• _EXERCISE REQUIREMENTS_:
When a line of the records below contains the string "body", copy that whole line.

• _PROVIDED DATA_:
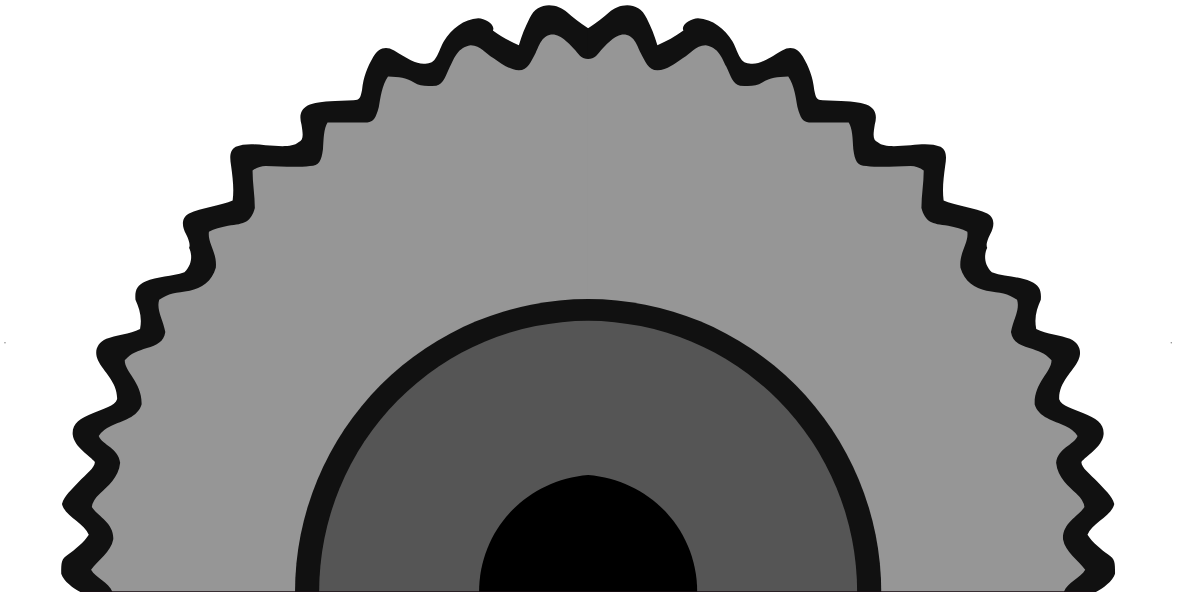
<!DOCTYPE html>
<html lang="en">
<head>
<meta charset="utf-8">
<title>Toothed wheel</title>
<style>
:root {
  --paper: #ffffff;
  --outline: #111111;
  --wheel: #969696;
  --disc: #555555;
  --bore: #000000;
  --base-line: #1c0f16;
  --speck: #8a8a8a;
}
html, body { margin: 0; padding: 0; background: var(--paper); overflow: hidden; }
.artboard { display: block; width: 1200px; height: 592px; background: var(--paper); }
.outline { fill: var(--outline); }
.wheel { fill: var(--wheel); }
.disc { fill: var(--disc); }
.bore { fill: var(--bore); }
.base-line { fill: var(--base-line); }
.speck { fill: var(--speck); }
</style>
</head>
<body>
<svg class="artboard" viewBox="0 0 1568 774" preserveAspectRatio="none" role="img" aria-label="Upper half of a grey toothed wheel with a dark inner disc and a black bore">
  <defs>
    <path id="rim-half" d="M768.5 37Q752 26 741 16C728 4 702 1 692 24C686 36 682 46 678 59C666 54 655 48 644 40C648 33 634 24 625 24C606 25 590 38 580 54C573 66 571 83 558 83C545 85 535 78 515 66C503 59 494 64 488 74C480 88 475 100 473 118C471 128 470 131 462 131L438 132C420 133 410 134 402 138C392 144 391 152 394 163C396 176 397 183 390 186C382 193 365 191 347 190C330 188 318 188 308 192C300 197 300 205 302 217C304 232 306 247 304 262C290 268 262 272 247 279C236 285 238 297 243 306C249 318 248 322 247 324C251 332 252 345 241 356C225 362 205 361 190 368C179 373 176 379 177 392C182 403 186 415 183 430C170 437 150 438 139 443C126 449 123 460 128 471C135 486 154 500 153 522C150 531 135 534 122 540C104 547 94 554 95 568C97 585 118 596 124 604C124 612 112 620 103 630C94 640 84 648 81 659C84 674 110 684 116 699C110 709 97 719 89 725C80 731 80 735 80 750C83 760 96 769 105 774H769.5V37Z"/>
    <path id="face-half" d="M768.5 77C760 77 757 72 752 66C746 60 736 47 724 45C709 44 705 58 700 69C694 80 690 92 678 92C665 91 655 83 645 76C633 69 629 60 615 59C598 62 594 75 588 87C582 99 580 110 570 112C558 113 549 113 541 108C530 101 522 101 507 100C499 112 497 128 495 140C491 155 488 159 480 160L428 160C423 168 423 180 422 195C420 210 417 217 405 217C390 219 370 218 347 217Q338 217 330 223C330 240 333 255 333 272C328 290 320 293 298 295C288 297 280 299 273 303C271 318 284 330 282 350C277 368 263 377 248 380C230 383 220 383 208 392C204 405 213 418 216 434C214 447 205 451 192 455C180 459 172 461 163 471C163 487 186 500 185 529C180 546 160 550 145 557Q134 562 129 570C134 582 155 586 157 605C155 625 140 636 131 645Q121 654 120 663C128 675 149 684 148 705C145 722 128 732 119 745C125 756 142 761 147 774H769.5V77Z"/>
  </defs>

  <g id="rim" class="outline">
    <use href="#rim-half"/>
    <use href="#rim-half" transform="translate(1537 0) scale(-1 1)"/>
  </g>
  <g id="face" class="wheel">
    <use href="#face-half"/>
    <use href="#face-half" transform="translate(1537 0) scale(-1 1)"/>
  </g>

  <ellipse id="disc-outline" class="outline" cx="768.5" cy="774" rx="383" ry="383"/>
  <ellipse id="disc" class="disc" cx="768.5" cy="774" rx="351.5" ry="354.5"/>
  <path id="bore" class="bore" d="M626 774C626 694 686 628 768.5 621C851 628 911 694 911 774Z"/>

  <rect class="base-line" x="105" y="773" width="1327" height="1"/>
  <circle class="speck" cx="6.5" cy="448" r="1"/>
  <circle class="speck" cx="1530.5" cy="448" r="1"/>
</svg>
</body>
</html>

• _TASK OUTPUT_:
html, body { margin: 0; padding: 0; background: var(--paper); overflow: hidden; }
<body>
</body>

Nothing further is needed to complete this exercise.